≡ Menu

Proposed bill to make losing patent trolls to pay legal fees of victims does not go far enough

As noted in Patent trolls may have to pay legal costs, a proposed federal law—called the Saving High-tech Innovators from Egregious Legal Disputes Act (the SHIELD Act)—would make patent trolls pay (“non-practicing entities”, i.e. a company that does not actually produce and sell a product covered by the patent it is asserting against the defendant), pay “the legal fees of defendants if a court decides the case doesn’t have a reasonable likelihood of success.”

Yes, this would be a slight improvement in the current law. Yes, patent trolls are a problem1 —though the primary problem with the patent system is not “junk” patents, it is not software patents, it is not gene patents, it is not patent office incompetence, it is not vague standards for non-obviousness, and it is not patent trolls. The real problem is “high-quality” patents owned by practicing entities who use patents aggressively, against competitors, by companies like Apple.2 Patent trolls just want a fee; so they are like a tax. Apple wants to get an injunction, if possible, to stop Samsung from selling competing products. And patent battles between competitors give rise to oligopolized industries that raise prices and reduce innovation.3

I suggest some meaningful, significant reforms in How to Improve Patent, Copyright, and Trademark Law and Reducing the Cost of IP Law, including the rule that the losing patent plaintiff pays the legal fees of the defendant. Any patent plaintiff, whether a troll or not; and whether or not the patentee did or did not have a reasonable chance of success: if you lose, you pay the victim’s fees. As I wrote in “This is Why I Pirate”: How A Groundless Copyright Threat Destroyed A Young Film Student’s Dreams and Career:

From a post at reddit, a heartbreaking story of a grad student’s career destroyed by the mere threat of a copyright lawsuit from Fox even though he had a license from Isaac Asimov’s wife. This is one reason that, although I oppose a “loser pays” rule (see Is “Loser Pays” Libertarian? and Gizmodo: The US Patent System Is Killing Innovation), I would favor a “losing patent/copyright plaintiff pays” rule. As I proposed in Reducing the Cost of IP Law: “In the US system, a victorious defendant in a patent-infringement lawsuit usually still pays for his legal defense, which may run in the millions of dollars. The system should be changed so that a patentee who loses an infringement suit must pay the defendant’s legal and other costs. The IPO recently proposed a loser-pays approach, but in my view, the defendant should never have to pay the fees of the patentee, since the defendant did not instigate the suit.” The same goes for copyright defendants. I argue that the losing copyright-plaintiff should pay the victim’s fees.

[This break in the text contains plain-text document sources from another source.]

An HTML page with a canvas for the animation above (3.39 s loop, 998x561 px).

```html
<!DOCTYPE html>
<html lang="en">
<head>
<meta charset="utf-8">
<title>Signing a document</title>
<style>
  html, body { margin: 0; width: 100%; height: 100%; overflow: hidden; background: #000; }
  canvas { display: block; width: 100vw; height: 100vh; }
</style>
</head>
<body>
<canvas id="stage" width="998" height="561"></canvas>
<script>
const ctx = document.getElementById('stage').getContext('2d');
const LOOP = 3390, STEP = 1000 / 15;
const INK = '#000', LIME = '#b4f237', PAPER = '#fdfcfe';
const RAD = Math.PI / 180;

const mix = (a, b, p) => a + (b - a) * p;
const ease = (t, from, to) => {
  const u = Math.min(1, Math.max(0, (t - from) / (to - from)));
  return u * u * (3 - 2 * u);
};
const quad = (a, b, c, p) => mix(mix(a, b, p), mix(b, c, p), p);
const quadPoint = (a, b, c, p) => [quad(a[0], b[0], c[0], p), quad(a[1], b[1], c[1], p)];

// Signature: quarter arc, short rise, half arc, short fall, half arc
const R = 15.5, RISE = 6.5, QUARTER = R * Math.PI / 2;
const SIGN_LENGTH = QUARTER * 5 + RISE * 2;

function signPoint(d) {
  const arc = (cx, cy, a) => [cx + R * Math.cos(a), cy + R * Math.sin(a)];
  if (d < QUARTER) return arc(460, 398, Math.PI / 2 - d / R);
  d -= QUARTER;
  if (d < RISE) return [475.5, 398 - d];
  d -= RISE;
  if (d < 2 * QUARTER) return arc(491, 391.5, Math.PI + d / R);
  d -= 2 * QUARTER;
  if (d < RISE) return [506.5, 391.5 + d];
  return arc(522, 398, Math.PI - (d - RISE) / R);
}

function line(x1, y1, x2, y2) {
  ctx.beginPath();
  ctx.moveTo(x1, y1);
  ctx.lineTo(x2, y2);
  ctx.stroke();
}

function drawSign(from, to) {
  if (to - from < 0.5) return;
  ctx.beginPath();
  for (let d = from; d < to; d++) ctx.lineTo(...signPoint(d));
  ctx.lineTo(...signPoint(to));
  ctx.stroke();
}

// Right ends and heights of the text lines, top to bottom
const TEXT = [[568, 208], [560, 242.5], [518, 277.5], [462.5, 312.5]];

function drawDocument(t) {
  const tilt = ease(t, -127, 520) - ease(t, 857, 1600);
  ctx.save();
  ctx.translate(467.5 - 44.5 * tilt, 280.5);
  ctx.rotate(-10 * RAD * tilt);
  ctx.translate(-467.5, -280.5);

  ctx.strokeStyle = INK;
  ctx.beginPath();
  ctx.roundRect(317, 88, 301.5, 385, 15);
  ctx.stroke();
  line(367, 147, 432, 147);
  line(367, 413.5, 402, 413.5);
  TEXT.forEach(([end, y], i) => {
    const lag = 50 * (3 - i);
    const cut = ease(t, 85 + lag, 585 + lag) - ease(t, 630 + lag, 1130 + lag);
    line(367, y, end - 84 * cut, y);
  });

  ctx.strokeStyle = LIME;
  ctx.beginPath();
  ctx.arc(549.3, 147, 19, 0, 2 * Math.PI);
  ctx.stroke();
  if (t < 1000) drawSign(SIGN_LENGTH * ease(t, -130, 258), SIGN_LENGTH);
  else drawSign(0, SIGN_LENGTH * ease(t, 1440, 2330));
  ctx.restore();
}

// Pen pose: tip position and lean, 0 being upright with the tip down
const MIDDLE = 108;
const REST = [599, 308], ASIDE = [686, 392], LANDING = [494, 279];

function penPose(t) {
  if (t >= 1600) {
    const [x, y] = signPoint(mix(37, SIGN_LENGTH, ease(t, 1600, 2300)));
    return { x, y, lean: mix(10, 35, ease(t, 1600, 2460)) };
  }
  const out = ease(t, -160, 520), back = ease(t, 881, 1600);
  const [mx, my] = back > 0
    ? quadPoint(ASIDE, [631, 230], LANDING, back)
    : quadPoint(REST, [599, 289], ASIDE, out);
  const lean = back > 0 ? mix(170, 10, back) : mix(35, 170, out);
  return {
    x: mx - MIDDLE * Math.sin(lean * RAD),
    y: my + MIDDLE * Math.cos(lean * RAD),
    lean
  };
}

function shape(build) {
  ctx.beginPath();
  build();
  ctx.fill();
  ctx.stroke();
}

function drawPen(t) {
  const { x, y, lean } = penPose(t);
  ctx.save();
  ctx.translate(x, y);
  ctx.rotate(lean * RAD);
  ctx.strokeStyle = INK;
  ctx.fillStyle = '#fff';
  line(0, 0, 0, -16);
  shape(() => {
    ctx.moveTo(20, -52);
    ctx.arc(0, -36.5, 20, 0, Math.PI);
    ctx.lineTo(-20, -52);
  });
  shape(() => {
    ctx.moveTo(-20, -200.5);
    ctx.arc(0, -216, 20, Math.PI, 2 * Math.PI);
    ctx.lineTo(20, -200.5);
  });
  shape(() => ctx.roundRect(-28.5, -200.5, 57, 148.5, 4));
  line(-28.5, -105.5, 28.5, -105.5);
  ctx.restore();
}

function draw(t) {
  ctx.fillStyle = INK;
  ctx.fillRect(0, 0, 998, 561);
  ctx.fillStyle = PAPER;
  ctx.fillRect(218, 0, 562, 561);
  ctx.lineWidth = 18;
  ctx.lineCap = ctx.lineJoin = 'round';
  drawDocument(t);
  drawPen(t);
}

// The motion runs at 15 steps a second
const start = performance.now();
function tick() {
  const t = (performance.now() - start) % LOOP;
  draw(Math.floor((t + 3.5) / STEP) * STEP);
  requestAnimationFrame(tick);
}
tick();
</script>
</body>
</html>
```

In fact, I would favor such a rule for all lawsuits in state or federal courts: any losing plaintiff at all should always have to pay the fees of the defendant. A losing defendant, however, should never have to pay the plaintiff’s legal fees.

  1. “Patent Trolls” Cost Productive Companies $29 Billion in 2011, Stall Innovation, and Hurt Small BusinessesHuffPo: Patent Trolls Are Killing People — LiterallyPatent Trolls Cost The Economy Half A Trillion Dollars since 1990. []
  2. Patent Trolls Are Preferable to “Practicing Entities”. []
  3. The Microsoft-Apple Gesture OligopolyControls breed controls, Monopolies breed monopoliesNortel Patents Sold for $4.5 Billion to Consortium Which Includes AppleApple vs. Microsoft: Which Benefits more from Intellectual Property?Patent Cross-Licensing Creates Barriers to Entry. []
{ 2 comments… add one }

To the extent possible under law, Stephan Kinsella has waived all copyright and related or neighboring rights to C4SIF. This work is published from: United States. In the event the CC0 license is unenforceable a  Creative Commons License Creative Commons Attribution 3.0 License is hereby granted.